Coinciding with their release of their VR news app, the New York Times recently sent out Google Cardboard headsets to their 1 million subscribers, so that their readers could immerse themselves within the story of The Displaced – the NYT’s inaugural VR feature on the plight of European refugees. They are not the first to attempt to break into this new reality. They have been joined at the digital forefront by the Associated Press who in association with RYOT have entered the VR news market through a series of films due to be released over the coming months:




In an interview with Charlie Rose, Dean Banquet, the executive editor of the NYT, succinctly described why there is so much hype surrounding VR in journalism.

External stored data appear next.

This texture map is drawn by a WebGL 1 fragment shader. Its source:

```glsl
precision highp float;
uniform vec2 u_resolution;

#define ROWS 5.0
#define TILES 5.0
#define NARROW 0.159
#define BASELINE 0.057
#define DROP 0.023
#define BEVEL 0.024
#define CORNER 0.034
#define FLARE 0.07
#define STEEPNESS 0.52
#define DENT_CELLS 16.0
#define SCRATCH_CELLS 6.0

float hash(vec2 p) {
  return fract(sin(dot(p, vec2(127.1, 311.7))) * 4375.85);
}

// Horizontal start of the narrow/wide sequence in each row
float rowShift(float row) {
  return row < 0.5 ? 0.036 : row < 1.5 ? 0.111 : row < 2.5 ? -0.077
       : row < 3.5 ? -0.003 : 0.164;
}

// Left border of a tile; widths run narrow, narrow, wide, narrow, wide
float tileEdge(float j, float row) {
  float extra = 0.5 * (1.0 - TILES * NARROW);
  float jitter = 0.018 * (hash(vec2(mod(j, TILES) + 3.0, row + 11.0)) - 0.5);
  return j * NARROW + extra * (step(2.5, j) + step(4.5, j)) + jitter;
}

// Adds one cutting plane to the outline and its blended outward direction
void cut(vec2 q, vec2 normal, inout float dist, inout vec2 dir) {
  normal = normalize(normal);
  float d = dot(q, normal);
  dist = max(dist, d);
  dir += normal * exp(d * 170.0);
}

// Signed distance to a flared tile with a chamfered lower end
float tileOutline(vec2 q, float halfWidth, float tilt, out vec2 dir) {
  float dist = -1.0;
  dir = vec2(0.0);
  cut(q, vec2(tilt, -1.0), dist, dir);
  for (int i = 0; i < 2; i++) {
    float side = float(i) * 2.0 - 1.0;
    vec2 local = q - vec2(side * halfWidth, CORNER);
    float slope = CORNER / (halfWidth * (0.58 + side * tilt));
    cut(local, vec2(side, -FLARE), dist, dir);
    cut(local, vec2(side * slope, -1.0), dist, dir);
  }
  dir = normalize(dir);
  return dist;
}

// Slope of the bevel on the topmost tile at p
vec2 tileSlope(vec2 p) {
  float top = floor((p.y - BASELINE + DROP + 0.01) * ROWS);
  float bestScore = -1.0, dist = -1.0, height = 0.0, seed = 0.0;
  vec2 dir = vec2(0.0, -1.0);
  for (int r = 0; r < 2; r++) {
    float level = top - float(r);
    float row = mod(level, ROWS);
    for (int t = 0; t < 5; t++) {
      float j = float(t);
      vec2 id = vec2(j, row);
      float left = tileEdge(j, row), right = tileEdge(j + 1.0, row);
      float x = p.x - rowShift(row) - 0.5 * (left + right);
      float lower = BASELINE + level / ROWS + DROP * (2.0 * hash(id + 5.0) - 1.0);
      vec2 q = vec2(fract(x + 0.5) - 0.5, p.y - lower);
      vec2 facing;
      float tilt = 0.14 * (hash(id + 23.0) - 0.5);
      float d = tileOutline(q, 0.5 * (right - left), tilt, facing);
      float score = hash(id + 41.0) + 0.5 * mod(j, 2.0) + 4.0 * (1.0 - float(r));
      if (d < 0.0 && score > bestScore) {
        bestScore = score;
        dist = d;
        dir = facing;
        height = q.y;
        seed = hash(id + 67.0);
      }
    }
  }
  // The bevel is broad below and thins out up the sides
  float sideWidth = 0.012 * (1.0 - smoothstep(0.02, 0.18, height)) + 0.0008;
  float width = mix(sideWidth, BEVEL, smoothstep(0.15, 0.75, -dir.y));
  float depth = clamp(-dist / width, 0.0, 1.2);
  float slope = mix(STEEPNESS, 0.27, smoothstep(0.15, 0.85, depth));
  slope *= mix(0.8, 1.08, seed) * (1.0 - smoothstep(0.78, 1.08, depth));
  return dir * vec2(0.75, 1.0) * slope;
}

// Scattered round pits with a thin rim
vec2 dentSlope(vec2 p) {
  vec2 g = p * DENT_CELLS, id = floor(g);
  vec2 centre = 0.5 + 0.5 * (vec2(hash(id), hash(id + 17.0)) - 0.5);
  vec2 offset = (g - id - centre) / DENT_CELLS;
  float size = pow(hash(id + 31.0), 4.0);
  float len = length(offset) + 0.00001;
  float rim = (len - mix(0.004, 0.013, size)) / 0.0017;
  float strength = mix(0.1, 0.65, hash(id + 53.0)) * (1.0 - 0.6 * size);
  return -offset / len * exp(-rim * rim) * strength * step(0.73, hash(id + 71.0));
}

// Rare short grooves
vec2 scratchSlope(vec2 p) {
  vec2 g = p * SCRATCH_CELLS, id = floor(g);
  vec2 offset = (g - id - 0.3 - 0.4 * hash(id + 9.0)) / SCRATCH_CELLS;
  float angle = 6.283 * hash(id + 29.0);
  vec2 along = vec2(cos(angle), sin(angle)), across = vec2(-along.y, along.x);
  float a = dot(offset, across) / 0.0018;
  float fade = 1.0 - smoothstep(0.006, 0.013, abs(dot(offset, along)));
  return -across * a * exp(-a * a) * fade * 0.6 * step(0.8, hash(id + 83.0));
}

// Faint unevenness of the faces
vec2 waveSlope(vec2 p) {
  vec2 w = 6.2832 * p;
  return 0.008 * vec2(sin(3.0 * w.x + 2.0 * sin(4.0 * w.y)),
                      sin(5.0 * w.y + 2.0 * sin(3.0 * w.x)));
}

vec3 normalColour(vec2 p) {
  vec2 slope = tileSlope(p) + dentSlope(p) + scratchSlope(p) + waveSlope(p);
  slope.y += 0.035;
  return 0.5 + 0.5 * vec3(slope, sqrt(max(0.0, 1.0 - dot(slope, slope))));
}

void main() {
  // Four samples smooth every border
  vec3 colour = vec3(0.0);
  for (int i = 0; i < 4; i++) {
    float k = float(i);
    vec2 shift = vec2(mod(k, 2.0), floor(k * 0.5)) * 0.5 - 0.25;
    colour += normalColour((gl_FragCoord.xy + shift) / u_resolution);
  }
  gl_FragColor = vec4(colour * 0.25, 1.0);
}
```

He said, ‘It’s a different way of telling a story… it’s a dramatic visual form of story-telling that makes you feel as if you’re in the middle of the field’.


This marks a new epoch in news consumption. Old-school mediums such as newspapers and television simply required the consumer to absorb information from the confines of their armchair in their own living room in their own house – far removed from where the ‘real action’ of news takes place. Even the advent of smartphones, and the new ease of information, has done little to change this relationship. And that’s why VR has so much potential – it has the ability to make the viewer feel as though they are part of the story, removing the passivity of the one-way relationship between the news outlet and the consumer. Banquet used the example of the NYT’s refugee story to highlight this point, “in the case of the three migrant children, it makes you feel like you’re walking among them – like you could actually reach out and touch them”.



But herein lies the very danger of adopting VR as a medium to broadcast the news: it ironically lacks reality. The techniques required to create such an immersive experience have the potential to distort the story and misinform the public. As Robert Kaiser, former managing editor of The Washington Post, stressed, the process of creating a VR news product is vulnerable to the ‘tricks and deceptions of photographers/cameramen’ for the purposes of creating a coherent narrative. In essence, this argument proposes that creating a VR news product could be tantamount to outright lying to the audience.


At present, virtual reality in journalism has largely been confined to the telling of human interest ‘stories’, such as those of migrants, or fictional sponsored advertisements featuring the latest mini. But as the idea of turning the pages of a newspaper falls further into our distant memories and as we enter an era of ever-greater media abundance and competitiveness, it surely will not be long until VR blurs the lines between hard news and entertainment in the quest for ‘clicks’. Can you imagine walking through a recreation of the Paris terror attacks? Or fighting alongside the Free Syrian Army? Or frantically trying to escape from a tsunami?


One commentator also noted how in particularly controversial and complex news stories, such as the killing of Michael Brown, VR could easily distort the way people feel on a given issue. In the implementation of this new and exciting technology, journalism must therefore not abandon its ethics and it must endeavour to reach higher levels of transparency than ever before.


Virtual Reality is just one of the myriad ways in which journalism is trying to stay relevant in an increasingly competitive and information-thirsty world. Yet in a world still carved out along borders and with national populations largely ill-informed about those things ‘foreign’, the ability to drop consumers in ‘another world’ is perhaps the most exciting news development since the town crier. Indeed I can feel my pulse quickening at the very thought.

Note: For a cool new VR product check out this kickstarter campaign:

John Ainger is a British journalist specialising in the interesting and the global. Find more work at, or his twitter handle @johnainger. Also find him on linkedin at